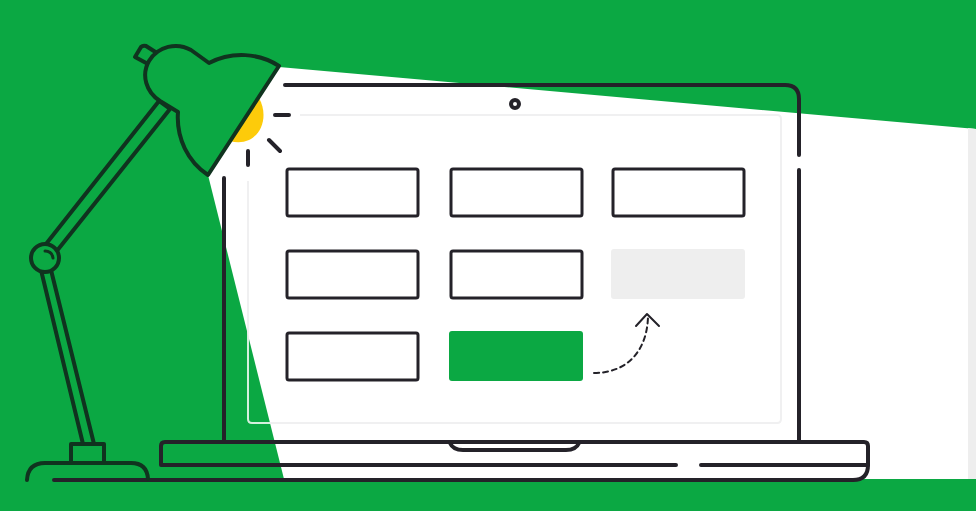
<!DOCTYPE html>
<html lang="en">
<head>
<meta charset="utf-8">
<title>Desk lamp and laptop board</title>
<style>
:root {
  --green: #0ba843;
  --ink: #242229;
  --lamp-ink: #10331f;
  --bulb: #fdcb0a;
  --light: #ffffff;
  --grey: #eeeeee;
}
html, body { margin: 0; height: 100%; overflow: hidden; background: var(--green); }
.banner { display: block; width: 976px; height: 511px; }
.line { fill: none; stroke: var(--ink); stroke-width: 4; stroke-linecap: round; stroke-linejoin: round; }
.lamp { fill: none; stroke: var(--lamp-ink); stroke-width: 4; stroke-linecap: round; stroke-linejoin: round; }
.lamp .solid { fill: var(--green); }
.card { fill: var(--light); stroke: var(--ink); stroke-width: 3; }
.arrow { fill: none; stroke: var(--ink); stroke-width: 2; stroke-linecap: round; stroke-linejoin: round; }
</style>
</head>
<body>
<svg class="banner" viewBox="0 0 976 511" role="img" aria-label="A desk lamp lights a laptop screen where a card moves to an empty slot">
  <defs>
    <rect id="card" class="card" width="131" height="47" rx="2"/>
    <clipPath id="beam-area"><path d="M279 67L976 129V479H284L208 175Z"/></clipPath>
  </defs>

  <rect width="976" height="511" fill="var(--green)"/>
  <g id="beam">
    <path d="M279 67L976 129V479H284L208 175Z" fill="var(--light)"/>
    <path d="M968 128L976 129V479H968Z" fill="var(--grey)"/>
  </g>

  <g id="screen-edge" fill="none" stroke-width="2">
    <path d="M248 181V419Q248 423 252 423H284" stroke="#d5f0de"/>
    <path d="M300 115H777Q781 115 781 119V419Q781 423 777 423H252Q248 423 248 419V181" stroke="#f0f0f1" clip-path="url(#beam-area)"/>
  </g>

  <g id="laptop" class="line">
    <path d="M285 85H785Q799 85 799 99V155M799 170V441M224 178V441"/>
    <circle cx="515" cy="104" r="4" fill="var(--light)"/>
    <path d="M676 465H161V446Q161 442 165 442H864Q868 442 868 446V465H701"/>
    <path d="M868 465Q868 480 853 480H54"/>
    <path d="M450 443Q453 450 463 450H566Q576 450 579 443"/>
  </g>

  <g id="cards">
    <use href="#card" x="287" y="169"/>
    <use href="#card" x="451" y="169"/>
    <use href="#card" x="613" y="169"/>
    <use href="#card" x="287" y="251"/>
    <use href="#card" x="451" y="251"/>
    <use href="#card" x="287" y="333"/>
    <rect x="611" y="249" width="134" height="50" rx="3" fill="var(--grey)"/>
    <rect x="449" y="331" width="134" height="50" rx="3" fill="var(--green)"/>
  </g>

  <g id="move-arrow" class="arrow">
    <path d="M594 373C628 373 647 350 648 317" stroke-dasharray="5 4"/>
    <path d="M636 326L647 314L659 326"/>
  </g>

  <g id="bulb">
    <path d="M259 98C268 114 263 133 249 140Q240 144 230 141Z" fill="var(--bulb)"/>
    <path class="line" d="M275 115H289M269 140L280 151M248 151V165"/>
  </g>

  <g id="lamp" class="lamp">
    <path class="solid" d="M159 101L46 244L56 252L170 109Z"/>
    <path class="solid" d="M41 270L83 444H94L51 270Z"/>
    <circle class="solid" cx="45" cy="258" r="14"/>
    <path d="M45 251Q52 251 53 258" stroke-width="3"/>
    <path class="solid" d="M148 64L135 57L141 47Q143 45 146 46L157 53Z"/>
    <path class="solid" d="M279 66L208 175C188 162 176 138 178 112L160 101C146 92 141 75 149 61C158 46 177 42 191 50L209 63C232 51 259 53 279 66Z"/>
    <path d="M71 462V444H104V462"/>
    <path d="M27 480Q28 463 45 463H131Q147 463 148 479"/>
  </g>
</svg>
</body>
</html>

◆ ◆ ◆

### Work required
Give the listing again word for word, but drop every picture.

### Your solution
<!DOCTYPE html>
<html lang="en">
<head>
<meta charset="utf-8">
<title>Desk lamp and laptop board</title>
<style>
:root {
  --green: #0ba843;
  --ink: #242229;
  --lamp-ink: #10331f;
  --bulb: #fdcb0a;
  --light: #ffffff;
  --grey: #eeeeee;
}
html, body { margin: 0; height: 100%; overflow: hidden; background: var(--green); }
.banner { display: block; width: 976px; height: 511px; }
.line { fill: none; stroke: var(--ink); stroke-width: 4; stroke-linecap: round; stroke-linejoin: round; }
.lamp { fill: none; stroke: var(--lamp-ink); stroke-width: 4; stroke-linecap: round; stroke-linejoin: round; }
.lamp .solid { fill: var(--green); }
.card { fill: var(--light); stroke: var(--ink); stroke-width: 3; }
.arrow { fill: none; stroke: var(--ink); stroke-width: 2; stroke-linecap: round; stroke-linejoin: round; }
</style>
</head>
<body>
<svg class="banner" viewBox="0 0 976 511" role="img" aria-label="A desk lamp lights a laptop screen where a card moves to an empty slot">
  <defs>
    <rect id="card" class="card" width="131" height="47" rx="2"/>
    <clipPath id="beam-area"><path d="M279 67L976 129V479H284L208 175Z"/></clipPath>
  </defs>

  <rect width="976" height="511" fill="var(--green)"/>
  <g id="beam">
    <path d="M279 67L976 129V479H284L208 175Z" fill="var(--light)"/>
    <path d="M968 128L976 129V479H968Z" fill="var(--grey)"/>
  </g>

  <g id="screen-edge" fill="none" stroke-width="2">
    <path d="M248 181V419Q248 423 252 423H284" stroke="#d5f0de"/>
    <path d="M300 115H777Q781 115 781 119V419Q781 423 777 423H252Q248 423 248 419V181" stroke="#f0f0f1" clip-path="url(#beam-area)"/>
  </g>

  <g id="laptop" class="line">
    <path d="M285 85H785Q799 85 799 99V155M799 170V441M224 178V441"/>
    <circle cx="515" cy="104" r="4" fill="var(--light)"/>
    <path d="M676 465H161V446Q161 442 165 442H864Q868 442 868 446V465H701"/>
    <path d="M868 465Q868 480 853 480H54"/>
    <path d="M450 443Q453 450 463 450H566Q576 450 579 443"/>
  </g>

  <g id="cards">
    <use href="#card" x="287" y="169"/>
    <use href="#card" x="451" y="169"/>
    <use href="#card" x="613" y="169"/>
    <use href="#card" x="287" y="251"/>
    <use href="#card" x="451" y="251"/>
    <use href="#card" x="287" y="333"/>
    <rect x="611" y="249" width="134" height="50" rx="3" fill="var(--grey)"/>
    <rect x="449" y="331" width="134" height="50" rx="3" fill="var(--green)"/>
  </g>

  <g id="move-arrow" class="arrow">
    <path d="M594 373C628 373 647 350 648 317" stroke-dasharray="5 4"/>
    <path d="M636 326L647 314L659 326"/>
  </g>

  <g id="bulb">
    <path d="M259 98C268 114 263 133 249 140Q240 144 230 141Z" fill="var(--bulb)"/>
    <path class="line" d="M275 115H289M269 140L280 151M248 151V165"/>
  </g>

  <g id="lamp" class="lamp">
    <path class="solid" d="M159 101L46 244L56 252L170 109Z"/>
    <path class="solid" d="M41 270L83 444H94L51 270Z"/>
    <circle class="solid" cx="45" cy="258" r="14"/>
    <path d="M45 251Q52 251 53 258" stroke-width="3"/>
    <path class="solid" d="M148 64L135 57L141 47Q143 45 146 46L157 53Z"/>
    <path class="solid" d="M279 66L208 175C188 162 176 138 178 112L160 101C146 92 141 75 149 61C158 46 177 42 191 50L209 63C232 51 259 53 279 66Z"/>
    <path d="M71 462V444H104V462"/>
    <path d="M27 480Q28 463 45 463H131Q147 463 148 479"/>
  </g>
</svg>
</body>
</html>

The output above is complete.